◆ **To do**: Report only the number of lines in the records that contain the word "pixel".

====================

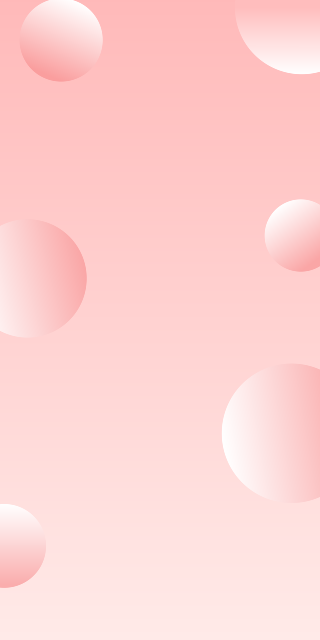
Give the GLSL for this background, as a WebGL 2 fragment shader.

```glsl
#version 300 es
precision highp float;

uniform vec2 u_resolution;
out vec4 fragColor;

const vec3 SKY_TOP = vec3(1.0, 0.727, 0.727);
const vec3 SKY_BOTTOM = vec3(1.0, 0.918, 0.91);
const int BUBBLE_COUNT = 6;

// Center x, center y, radius, angle of the shading from white to pink
const vec4 BUBBLES[BUBBLE_COUNT] = vec4[](
    vec4(0.191, 1.875, 0.130, -1.98),
    vec4(0.943, 1.977, 0.209, 1.571),
    vec4(0.940, 1.264, 0.113, -0.927),
    vec4(0.086, 1.130, 0.185, 0.25),
    vec4(0.911, 0.646, 0.218, 0.17),
    vec4(0.013, 0.294, 0.131, -1.571)
);

// Red and green-blue level of the pink end, length of the ramp in radii
const vec3 SHADES[BUBBLE_COUNT] = vec3[](
    vec3(0.98, 0.62, 1.9),
    vec3(1.0, 0.74, 1.0),
    vec3(0.98, 0.65, 1.8),
    vec3(0.98, 0.65, 2.0),
    vec3(0.98, 0.68, 1.75),
    vec3(0.98, 0.68, 1.9)
);

vec3 skyColor(float height) {
    return mix(SKY_BOTTOM, SKY_TOP, clamp(height, 0.0, 1.0));
}

float discMask(vec2 offset, float radius, float pixel) {
    return 1.0 - smoothstep(-0.5 * pixel, 0.5 * pixel, length(offset) - radius);
}

// Linear ramp across a disc, white at the rim facing away from the angle
vec3 bubbleColor(vec2 offset, float radius, float angle, vec3 shade) {
    vec2 direction = vec2(cos(angle), sin(angle));
    float ramp = (dot(offset, direction) / radius + 1.0) / shade.z;
    return mix(vec3(1.0), shade.xyy, clamp(ramp, 0.0, 1.0));
}

void main() {
    // The canvas is two units tall
    float pixel = 2.0 / u_resolution.y;
    vec2 point = gl_FragCoord.xy * pixel;
    vec3 color = skyColor(0.5 * point.y);

    // Shaded bubbles
    for (int i = 0; i < BUBBLE_COUNT; i++) {
        vec4 bubble = BUBBLES[i];
        vec2 offset = point - bubble.xy;
        vec3 fill = bubbleColor(offset, bubble.z, bubble.w, SHADES[i]);
        color = mix(color, fill, discMask(offset, bubble.z, pixel));
    }

    fragColor = vec4(color, 1.0);
}
```
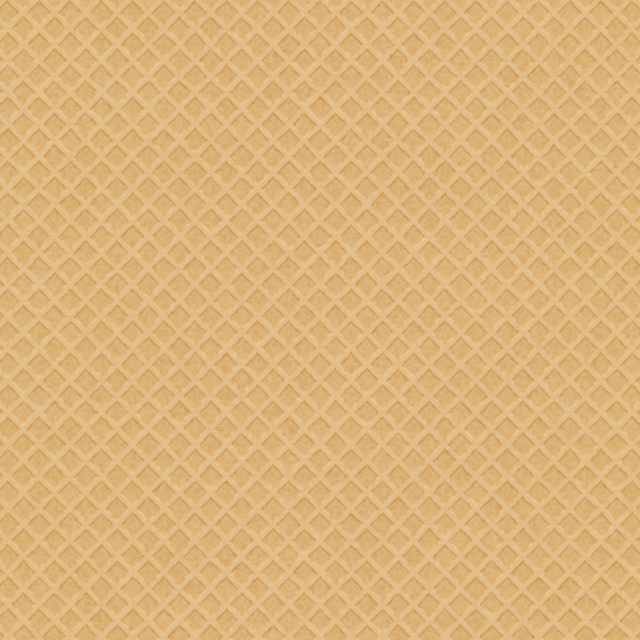
This pattern is drawn by a Shadertoy shader. Its source:

```glsl
// Baked wafer: a diagonal lattice of pale raised ridges around sunken diamond wells.
// Each well has a shadow below its upper sides and a lit rim on its lower sides;
// value noise wobbles the ridges and adds crumb grain, pits and soft browning.

const vec2  REPEATS      = vec2(20.5, 20.0);   // diamonds across and down
const vec2  WELL_CENTRE  = vec2(0.5, 0.580);   // centre of one well on the canvas
const float RIDGE_WIDTH  = 0.22;               // share of the lattice pitch
const float SHADOW_WIDTH = 0.14;
const float RIM_WIDTH    = 0.035;
const float WOBBLE       = 0.045;
const float GRAIN        = 0.060;
const float BROWNING     = 0.015;
const float CELL_VARIETY = 0.010;

const vec3 RIDGE_COLOUR  = vec3(0.880, 0.738, 0.535);
const vec3 WELL_COLOUR   = vec3(0.860, 0.697, 0.466);
const vec3 SHADOW_COLOUR = vec3(0.828, 0.625, 0.360);
const vec3 RIM_COLOUR    = vec3(0.905, 0.785, 0.605);
const vec3 TONE_AXIS     = vec3(0.40, 0.72, 1.00);   // blue fades first as it browns

float hash(vec2 cell) {
    uvec2 k = uvec2(ivec2(cell) + 32768);
    uint h = k.x * 1664525u + k.y * 1013904223u;
    h = (h ^ (h >> 16)) * 2246822519u;
    h = (h ^ (h >> 13)) * 3266489917u;
    h ^= h >> 16;
    return float(h >> 8) / 16777216.0;
}

float noise(vec2 p) {
    vec2 cell = floor(p);
    vec2 f = p - cell;
    f = f * f * (3.0 - 2.0 * f);
    return mix(mix(hash(cell), hash(cell + vec2(1, 0)), f.x),
               mix(hash(cell + vec2(0, 1)), hash(cell + vec2(1, 1)), f.x), f.y);
}

// Layered noise, centred on zero
float fbm(vec2 p) {
    float sum = 0.0, weight = 0.5;
    for (int i = 0; i < 4; i++) {
        sum += weight * (noise(p) - 0.5);
        p = p * 2.03 + 17.3;
        weight *= 0.5;
    }
    return sum;
}

void mainImage(out vec4 fragColor, in vec2 fragCoord) {
    vec2 uv = fragCoord / iResolution.xy;
    vec2 p = (uv - WELL_CENTRE) * REPEATS;
    float aa = 1.0 * max(REPEATS.x / iResolution.x, REPEATS.y / iResolution.y);

    // Diagonal lattice with unit pitch and slightly uneven ridges
    vec2 q = vec2(p.x + p.y, p.x - p.y);
    q += WOBBLE * (vec2(noise(uv * 55.0), noise(uv * 55.0 + 91.0)) - 0.5);
    q += 0.8 * WOBBLE * (vec2(noise(uv * 210.0), noise(uv * 210.0 + 47.0)) - 0.5);
    vec2 cell = floor(q + 0.5);
    vec2 f = q - cell;

    // Distances inward from the well's sides
    float wall = 0.5 - 0.5 * RIDGE_WIDTH;
    float inside = wall - max(abs(f.x), abs(f.y));
    float fromUpper = wall - max(f.x, -f.y);
    float fromLower = wall - max(-f.x, f.y);
    float well = smoothstep(-aa, aa, inside);

    float shadow = well * (1.0 - smoothstep(0.0, SHADOW_WIDTH, fromUpper));
    shadow *= 0.75 + 0.7 * noise(uv * 150.0 + 5.0);
    float rim = 1.0 - smoothstep(RIM_WIDTH, RIM_WIDTH + 2.0 * aa, abs(fromLower));
    rim *= smoothstep(-aa, aa, fromUpper);
    rim *= smoothstep(0.35, 0.75, noise(uv * 130.0 + 29.0));

    vec3 colour = mix(RIDGE_COLOUR, WELL_COLOUR, well);
    colour = mix(colour, SHADOW_COLOUR, clamp(shadow, 0.0, 1.0));
    colour = mix(colour, RIM_COLOUR, 0.6 * rim);

    // Crumb grain, small pits, browning and tone of each well
    float grain = noise(uv * 400.0) + noise(uv * 230.0 + 63.0) - 1.0;
    float pits = smoothstep(0.74, 0.95, noise(uv * 180.0 + 11.0));
    float tone = GRAIN * grain * mix(0.55, 1.0, well);
    tone -= 0.04 * pits * well;
    tone += BROWNING * fbm(uv * 7.0);
    tone += CELL_VARIETY * (hash(cell) - 0.5) * well;
    colour += tone * TONE_AXIS;

    fragColor = vec4(clamp(colour, 0.0, 1.0), 1.0);
}
```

====================

◆ **Solved problem**: 5